For the fifteenth year, the Gourmand Book Awards attracts over 6000 entries worldwide. As my first book and as a “one man show”, it is gratifying to have my book recognised by an international jury as equal to some of the best books from the biggest publishing houses in the world. I’ll keep my fingers crossed for the Paris results in February 2010. There are not too many Australian wine books that explore on a single region.
Detail of Rock Thryptomene, Margaret River region. The relationships and spaces formed between the living and the inanimate often create a fascinating visual harmony. These wind pruned, stunted coastal Rock Thryptomene sit high on granite sea cliffs just north of Margaret River. Their tendril like branches of rough, fibrous bark and miniature hard spiky leaves are further testament to this harsh environment. The cliff tops are exposed to the height of winter gales which sweep up from deep within the Southern Ocean, sometimes with hurricane force. Grasping a root hold in shallow soil depressions between boulders, their branches spread outwards, caressing the very surface of their rocky domain, twisting and curving back upon themselves in a graceful, almost calligraphy like gesture.
The exposure information is as follows: Film was Tmax 400, 4×5 format, 90mm lens, f32, 1 second exposure, developed N+1. I was interested in experimenting with the contrast of a duplicate negative by toning it in Kodak Rapid Selenium toner diluted 1+3. I toned initially for 3 minutes, but could not detect any change in density, so continued up to 10 minutes. There was still no change so I tried straight toner for two minutes without dilution, still no affect. When I contact print both negs side by side there is no difference. I have only recently started using TMax 400 4×5 film, and this is the first time I have ever tried toning it. Previous toning has worked with Tri X 4×5. Maybe it is something to do with the chemical state or silver content of processed TMax films? (This is the New TMax film).

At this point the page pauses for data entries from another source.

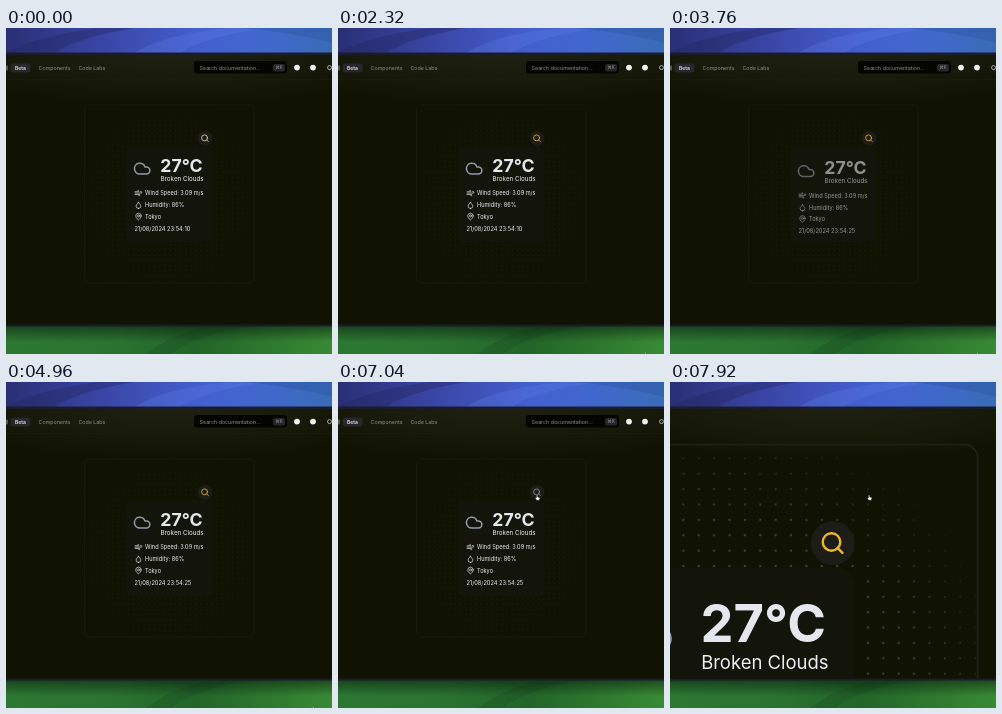
Animation of 326 by 326 pixels, one loop 8000 ms. Source, as an HTML page:

```html
<!DOCTYPE html>
<html lang="en">
<head>
<meta charset="utf-8">
<title>Weather card</title>
<style>
  html, body { margin: 0; width: 100%; height: 100%; overflow: hidden; background: #101202; }
  svg { display: block; width: 100vw; height: 100vh; }
  text { font-family: Inter, sans-serif; white-space: pre; }
  .icon { fill: none; stroke-width: 2; stroke-linecap: round; stroke-linejoin: round; }
  .nav text { font-size: 5.3px; fill: #92928c; }
  #weather text { font-size: 5.6px; fill: #eceef2; }
  #weather .temp { font-size: 17.7px; font-weight: 700; fill: #e4e7ee; }
  #weather .sky { font-size: 6.25px; }
  #weather #date { font-size: 5.7px; }
  #weather .icon { stroke: #e4e6ea; }
  #weather .cloud { stroke: #8f99a9; }
</style>
</head>
<body>
<svg viewBox="0 0 326 326">
  <defs>
    <linearGradient id="blue">
      <stop offset="0" stop-color="#2a2f74"/>
      <stop offset=".3" stop-color="#3a46a6"/>
      <stop offset=".6" stop-color="#4460d0"/>
      <stop offset=".8" stop-color="#4068cc"/>
      <stop offset="1" stop-color="#386cb6"/>
    </linearGradient>
    <linearGradient id="green">
      <stop offset="0" stop-color="#2c7832"/>
      <stop offset=".35" stop-color="#2a7230"/>
      <stop offset=".58" stop-color="#226428"/>
      <stop offset="1" stop-color="#388a34"/>
    </linearGradient>
    <linearGradient id="shade" x2="0" y2="1">
      <stop offset="0" stop-color="#06140a" stop-opacity=".6"/>
      <stop offset="1" stop-color="#06140a" stop-opacity="0"/>
    </linearGradient>
    <radialGradient id="glow">
      <stop offset="0" stop-color="#fff" stop-opacity=".06"/>
      <stop offset=".5" stop-color="#fff" stop-opacity=".035"/>
      <stop offset="1" stop-color="#fff" stop-opacity="0"/>
    </radialGradient>
    <pattern id="dots" width="5.2" height="5.2" x="208.3" y="89.4" patternUnits="userSpaceOnUse">
      <circle cx="2.6" cy="2.6" r=".42" fill="#3f4030"/>
    </pattern>
    <radialGradient id="fade">
      <stop offset=".65" stop-color="#fff"/>
      <stop offset="1" stop-color="#000"/>
    </radialGradient>
    <mask id="dotMask"><rect x="63" y="66" width="200" height="210" fill="url(#fade)"/></mask>
    <clipPath id="window"><rect y="27" width="326" height="269.5"/></clipPath>
  </defs>

  <!-- Wallpaper -->
  <rect width="326" height="30" fill="url(#blue)"/>
  <path d="M0 25Q30 8 92 0H128Q70 10 48 25Z" fill="#23265f" opacity=".4"/>
  <path d="M128 25Q160 5 226 0H262Q200 8 174 25Z" fill="#6280ea" opacity=".25"/>
  <path d="M236 0Q290 5 326 15V0Z" fill="#3058a8" opacity=".5"/>
  <rect y="296" width="326" height="30" fill="url(#green)"/>
  <path d="M165 326Q190 306 250 298H205Q165 306 140 326Z" fill="#0f3c1d" opacity=".2"/>
  <rect y="296" width="326" height="18" fill="url(#shade)"/>

  <!-- Browser window -->
  <rect y="24.5" width="326" height="274" fill="#1a1c2c"/>
  <g clip-path="url(#window)">
    <rect y="25" width="326" height="273" fill="#101202"/>
    <ellipse cx="163" cy="25" rx="260" ry="52" fill="url(#glow)"/>
    <g id="page">
      <g class="nav">
        <path d="M0 51.5H326" stroke="#1d1e14" stroke-width=".5"/>
        <rect x="-3" y="37.500" width="5" height="5" rx="1" fill="#55565a"/>
        <rect x="4.500" y="35.500" width="20" height="9" rx="3" fill="#26272b"/>
        <text x="14.500" y="41.600" text-anchor="middle" style="font-size:5px;font-weight:600;fill:#e6e6ea">Beta</text>
        <text x="32.600" y="41.600">Components</text>
        <text x="72.500" y="41.600">Code Labs</text>
        <rect x="188" y="33" width="93" height="12.500" rx="3" fill="#050500"/>
        <text x="193.600" y="41.500">Search documentation...</text>
        <rect x="267" y="36" width="12" height="7.500" rx="1.800" fill="#25262b"/>
        <text x="273" y="41.400" text-anchor="middle" style="font-size:4.5px">⌘K</text>
        <circle cx="291" cy="39.600" r="2.900" fill="#f2f2f2"/>
        <circle cx="307" cy="39.600" r="2.900" fill="#f2f2f2"/>
        <circle cx="323.500" cy="39.600" r="2" fill="none" stroke="#c8c8c8" stroke-width=".8"/>
      </g>

      <rect x="78.5" y="77" width="169.5" height="178" rx="4.5" fill="none" stroke="#202117" stroke-width=".6"/>
      <rect x="79" y="77.5" width="168.5" height="177" fill="url(#dots)" mask="url(#dotMask)"/>
      <rect x="120" y="118.5" width="86.3" height="96" rx="6" fill="#14150a"/>

      <circle cx="199" cy="110.3" r="7.4" fill="#1d1d17"/>
      <g id="search" class="icon" transform="translate(194.5 105.8) scale(.37)" style="stroke-width:2.2">
        <circle cx="11" cy="11" r="8"/><path d="m21 21-4.3-4.3"/>
      </g>

      <g id="weather">
        <path class="icon cloud" transform="translate(126.9 131.4) scale(.77)"
          d="M17.5 19H9a7 7 0 1 1 6.71-9h1.79a4.5 4.5 0 1 1 0 9Z"/>
        <text class="temp" x="154.300" y="143.600">27°C</text>
        <text class="sky" x="154.500" y="152.700">Broken Clouds</text>
        <path class="icon" transform="translate(128.4 161) scale(.34)"
          d="M17.7 7.7a2.5 2.5 0 1 1 1.8 4.3H2M9.6 4.6A2 2 0 1 1 11 8H2M12.6 19.4A2 2 0 1 0 14 16H2"/>
        <text x="139" y="167.1">Wind Speed: 3.09 m/s</text>
        <path class="icon" transform="translate(128.4 173) scale(.34)"
          d="M12 22a7 7 0 0 0 7-7c0-2-1-3.9-3-5.5S12.5 5 12 2.5c-.5 2.5-2 4.9-4 6.5S5 13 5 15a7 7 0 0 0 7 7Z"/>
        <text x="139" y="179.2">Humidity: 86%</text>
        <g class="icon" transform="translate(128.4 184.5) scale(.34)">
          <path d="M20 10c0 6-8 12-8 12s-8-6-8-12a8 8 0 0 1 16 0Z"/><circle cx="12" cy="10" r="3"/>
        </g>
        <text x="139" y="190.7">Tokyo</text>
        <text id="date" x="128.4" y="202.6"></text>
      </g>
    </g>
  </g>

  <path id="cursor" fill="#fff" stroke="#111" stroke-width=".4"
    d="M-.9-2.2q.7-.7 1.2 0V-.6l1.8.5q.6.3.4 1.100L2 2.700H-.6L-2 .7q0-.9 1.100-.3Z"/>
</svg>
<script>
const LOOP = 8000, STEP = 80;
const ZOOM_CENTER = [217.5, 84.3];
const el = id => document.getElementById(id);
const clamp = v => Math.min(1, Math.max(0, v));
const progress = (t, from, to) => clamp((t - from) / (to - from));
const smooth = p => p * p * (3 - 2 * p);
const mix = (a, b, p) => a + (b - a) * p;
const mixColor = (a, b, p) => `rgb(${a.map((v, i) => Math.round(mix(v, b[i], p)))})`;

const YELLOW = [238, 182, 44], PALE = [230, 218, 172], GREY = [150, 150, 142];

function render(t) {
  // Pinch zoom accelerates towards the end of the loop
  const scale = Math.exp(0.278 * Math.pow(Math.max(0, t - 7600) / 160, 1.964));
  const [zx, zy] = ZOOM_CENTER;
  el('page').setAttribute('transform',
    `translate(${zx} ${zy}) scale(${scale}) translate(${-zx} ${-zy})`);

  // Refreshed data rises and fades in
  const shown = t < 3600 ? 1 : 1 - Math.pow(1 - progress(t, 3600, 4100), 2.3);
  el('weather').setAttribute('opacity', shown);
  el('weather').setAttribute('transform', `translate(0 ${6 * (1 - shown)})`);
  el('date').textContent = '21/08/2024 23:54:' + (t < 3600 ? '10' : '25');

  const hover = progress(t, 6080, 6320) * (1 - progress(t, 7440, 7680));
  el('search').setAttribute('stroke', t < 1000
    ? mixColor(PALE, YELLOW, progress(t, 0, 480))
    : mixColor(YELLOW, GREY, hover));

  const enter = smooth(progress(t, 640, 1200));
  const reach = smooth(progress(t, 5440, 6240));
  const x = mix(307.5, 199.3, reach);
  const y = mix(mix(332, 326.8, enter), 115.5, reach);
  el('cursor').setAttribute('transform', `translate(${x} ${y})`);
}

function tick() {
  const t = performance.now() % LOOP;
  render(Math.floor(t / STEP) * STEP);
  requestAnimationFrame(tick);
}
tick();
</script>
</body>
</html>
```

"I go for long walks in the bush or along the coast with my wooden field camera, a few sheets of film, a tripod and sometimes a tent and food. I like to take my time to absorb the environment, to rediscover and to reconnect.My direct involvement with the materials and technique for making an expressive photographic print is of importance to me, so I continue to develop my own films and hand print all my black and white silver gelatin prints in my darkroom."more...